Clean Cut is a Lifebox Quality Improvement program that helps surgical teams address the causes of Surgical Site Infections (SSIs).
SSIs occur in the part of the body where surgery took place and can lead to serious complications and even death. SSIs are the leading hospital acquired infection in the developing world – where rates of infection are more than double that of the USA¹.
Reducing surgical site infections is one of Lifebox’s three core pillars of Safer Surgery. Clean Cut – based on the WHO Surgical Safety Checklist – is a three to six month program that works to strengthen a hospital’s perioperative infection prevention practices and save lives.
In Ethiopia, where Lifebox developed and piloted the Clean Cut Program – this approach has seen a 46% reduction in the relative risk of surgical site infection.
“The morbidity and mortality following surgical site infection is devastating, especially in a country like ours where resources are limited and we are short on personnel. It is essential that we continue to implement a well-designed system to keep safe surgical practices. Clean Cut guides us towards best practice through intervention methods that will abate the introduction of offending microorganisms into our surgical field.
It makes it clear that it is not only the skill of the OR staff that can save lives, but the adherence to the set forth safety standards as well.”
Dr Assefa Tesfaye, St Peter’s Specialized Hospital – Addis Ababa, Ethiopia
Clean Cut engages all members of the surgical team and a hospital’s management to map out surgical safety processes and identify where these can be strengthened to improve adherence to six essential perioperative infection prevention practices:
- • Appropriate skin preparation of both the surgeon’s hands and the surgical site with proper antiseptic agents
- • Maintenance of the sterile field by ensuring the integrity and sterility of surgical gowns, drapes, and gloves
- • Proper confirmation of instrument sterility by the operating team
- • Appropriate antibiotic administration within one hour prior to surgical incision to optimize prophylaxis
- • Complete gauze/swab counts before and after every case
- • Use of the Surgical Safety Checklist to promote teamwork, communication, and a culture of safety in the operating room
Alongside promoting these infection prevention practices the program promotes high quality data collection and builds a strong surgical quality improvement team in the hospital.

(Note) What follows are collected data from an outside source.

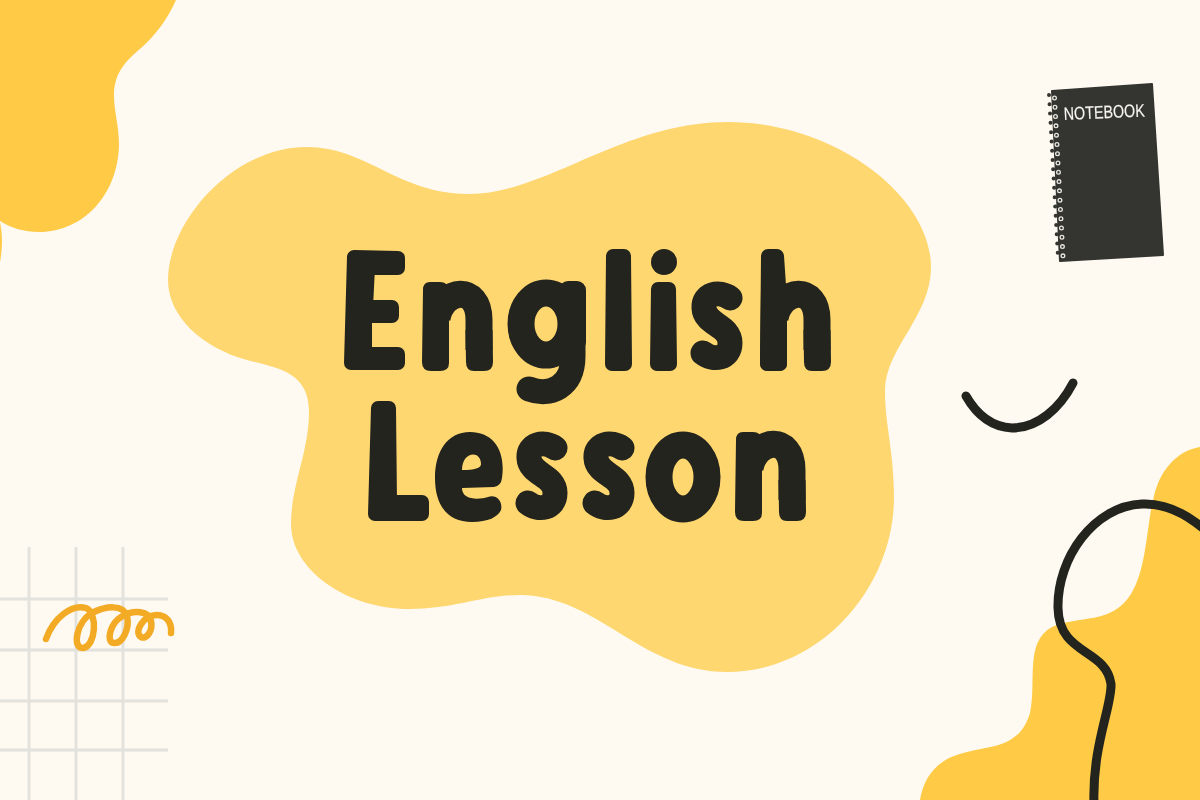
<!DOCTYPE html>
<html lang="en">
<head>
<meta charset="utf-8">
<title>English Lesson</title>
<style>
:root {
  --paper: #fefaf2;
  --sun: #ffca45;
  --butter: #ffd770;
  --amber: #f3ab26;
  --ink: #22241d;
  --cover: #343530;
  --rule: #e4e2dd;
}
* { box-sizing: border-box; }
html, body { margin: 0; overflow: hidden; }
.cover { position: relative; width: 1200px; height: 800px; overflow: hidden; background: var(--paper); }
.cover svg { position: absolute; left: 0; top: 0; display: block; }
.title { margin: 0; }
.corner { fill: var(--sun); }
.panel { fill: var(--butter); }
.grid { stroke: var(--rule); stroke-width: 3; fill: none; }
.curl { stroke: var(--amber); stroke-width: 6.5; fill: none; stroke-linecap: round; stroke-linejoin: round; }
.line { stroke: var(--ink); stroke-width: 9; fill: none; stroke-linecap: round; }
.notebook-cover { fill: var(--cover); stroke: var(--cover); stroke-width: 2; stroke-linejoin: round; }
.coil { fill: none; stroke: var(--cover); stroke-width: 4; stroke-linecap: round; stroke-dasharray: 0 9.3; }
.hole { stroke: #e9e7e0; stroke-width: 5; }
.hole-core { stroke-width: 2.4; }
.notebook-label { font: 18px "Liberation Sans", Roboto, sans-serif; fill: #f8f6f0; stroke: #f8f6f0; stroke-width: .3; }
.solid { fill: var(--ink); }
.soft { fill: var(--ink); stroke: var(--ink); stroke-width: 14; stroke-linejoin: round; }
.stroke { fill: none; stroke: var(--ink); stroke-width: 27; stroke-linejoin: round; }
.round { stroke-width: 25; stroke-linecap: round; }
</style>
</head>
<body>
<main class="cover">
  <svg class="decor" width="1200" height="800" viewBox="0 0 1200 800" aria-hidden="true">
    <g class="corner">
      <path d="M0 0H176C168 18 156 35 141 48C127 60 114 72 114 95C114 112 119 125 119 145C118 194 84 232 39 232C24 232 11 228 0 221Z"/>
      <path d="M0 222Q4 240 0 262Z"/>
      <path d="M1200 447C1176 451 1160 471 1154 496C1146 528 1147 568 1131 594C1112 625 1078 615 1052 627C1024 642 1037 683 1030 713C1017 757 975 742 944 761C930 770 923 783 920 800H1200Z"/>
    </g>
    <path class="panel" d="M168 280C168 222 232 147 307 147C366 147 399 194 469 194C546 194 622 122 728 122C835 122 931 196 931 267C931 317 885 348 885 391C885 425 894 452 894 497C894 588 820 672 727 672C642 672 598 596 521 595C481 595 456 609 409 609C347 609 291 570 291 524C291 485 309 452 309 412C309 371 276 368 247 360C203 348 168 317 168 280Z"/>
    <path class="grid" d="M29 547V800M76 547V800M123 547V800M0 599H168M0 650H168M0 701H168M0 750H168"/>
    <path class="curl" d="M46 639C54 617 72 604 86 608C98 613 96 646 83 648C72 649 76 622 92 613C106 606 123 604 127 616C130 629 122 644 114 643C105 642 111 623 121 617C134 609 149 611 151 621C153 630 147 640 141 637C133 632 144 615 157 615C167 615 172 623 171 633"/>
    <path class="line" d="M966 396C978 417 993 427 1012 428C1038 428 1060 408 1073 383"/>
    <path class="line" d="M1204 529C1184 512 1163 503 1142 504C1094 506 1057 558 1058 608C1059 656 1106 648 1111 684C1112 706 1092 746 1094 804"/>
  </svg>

  <svg class="notebook" width="1200" height="800" viewBox="0 0 1200 800">
    <path class="coil" d="M1049 95L1058 258"/>
    <path class="notebook-cover" d="M1052 91L1152 84L1163 255L1060 261Z"/>
    <path class="coil hole" d="M1054.500 98L1063 257"/>
    <path class="coil hole-core" d="M1054.500 98L1063 257"/>
    <text class="notebook-label" x="1064" y="120" textLength="81" lengthAdjust="spacingAndGlyphs" transform="rotate(-2.500 1064 120)">NOTEBOOK</text>
  </svg>

  <h1 class="title">
    <svg width="1200" height="800" viewBox="0 0 1200 800" role="img" aria-label="English Lesson">
      <defs>
        <g id="letter-n">
          <path class="solid" d="M430 282H440Q448 282 449 290V363Q449 371 440 371H431Q422 371 422 362L423 290Q423 282 430 282Z"/>
          <path class="stroke" d="M437 318C443 288 479 284 479 320V350"/>
          <path class="solid" d="M465.500 330H492.500L493 362Q493 371 484 371H474Q466 371 466 362Z"/>
        </g>
        <path id="letter-s" class="stroke round" d="M730 298C719 290 703 294 704 308C705 325 730 325 730 343C730 359 713 361 703 353"/>
      </defs>
      <g class="word-english">
        <path class="soft" d="M354 257L398 258V268L368 268L366 307H392V316H365V354H398V363L351 363Z"/>
        <use href="#letter-n"/>
        <g class="letter-g">
          <ellipse class="stroke" cx="546" cy="324" rx="25" ry="31"/>
          <rect class="solid" x="559" y="281" width="27" height="70" rx="9"/>
          <path class="stroke round" d="M573 300V356C573 387 550 397 529 389"/>
        </g>
        <path class="soft" d="M613 256H624L625 364H612Z"/>
        <g class="letter-i">
          <circle class="solid" cx="664" cy="262" r="13"/>
          <path class="soft" d="M658 289H669L670 364H657Z"/>
        </g>
        <use href="#letter-s"/>
        <g class="letter-h">
          <path class="soft" d="M768 256H777L780 300V364H767Z"/>
          <use href="#letter-n" x="338"/>
        </g>
      </g>
      <g class="word-lesson">
        <path class="soft" d="M378 408H389L390 502H422V514H375Z"/>
        <path class="solid" fill-rule="evenodd" d="M502 478C506 450 493 432 470 432C447 432 435 452 435 478C435 506 448 522 472 522C488 522 498 517 501 510C503 502 497 494 488 497C478 500 462 500 462 488L494 487Q501 486 502 478ZM462 470C462 451 481 450 481 464Q481 470 462 470Z"/>
        <use href="#letter-s" x="-175" y="150"/>
        <use href="#letter-s" x="-108" y="150"/>
        <ellipse class="stroke" cx="683" cy="477" rx="24" ry="32"/>
        <use href="#letter-n" x="313" y="150"/>
      </g>
    </svg>
  </h1>
</main>
</body>
</html>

With initial support from the GE Foundation’s Safe Surgery 2020 initiative, Lifebox has worked with a total of eleven hospitals in Ethiopia to implement the Clean Cut Program with the Ethiopian Federal Ministry of Health.
Our original pilot hospital was the Jimma University Specialized Hospital, as well as Black Lion Tertiary Hospital, Menelik II Referral Hospital, St Peter’s Specialized Hospital, and the Fitche General Hospitals. In 2019, three new sites joined the program: Zewditu Memorial Hospital, Gondar University Hospital, and Debark Primary Hospital. Our current Clean Cut work is with teams from Addis Ababa Burn Emergency and Trauma Hospital (AaBET), Gandhi Memorial Hospital and Yekatit Hospital. Follow our Lifebox Fellow, Nichole Starr for updates as we continue our work to make surgery safer.
The results from five pilot sites in Ethiopia saw an increase in the confirmation of the sterile field of 49% and a 50% improvement in the confirmation of instrument sterility – both proven measures for reducing surgical site infections and saving lives. Across all of the six critical perioperative infection prevention standards there was an increased compliance of 27%.
With Clean Cut in Ethiopia showing significant results in reducing surgical site infection rates, Lifebox will be replicating this program in other sites within Africa and in Asia and Central America in the coming year.
¹ Allegranzi B, Bagheri Nejad S, Combescure C, Graafmans W, Attar H, Donaldson L, et al. Burden of endemic health-care-associated infection in developing countries: systematic review and meta-analysis. Lancet Lond Engl. 2011 Jan 15;377(9761):228–41.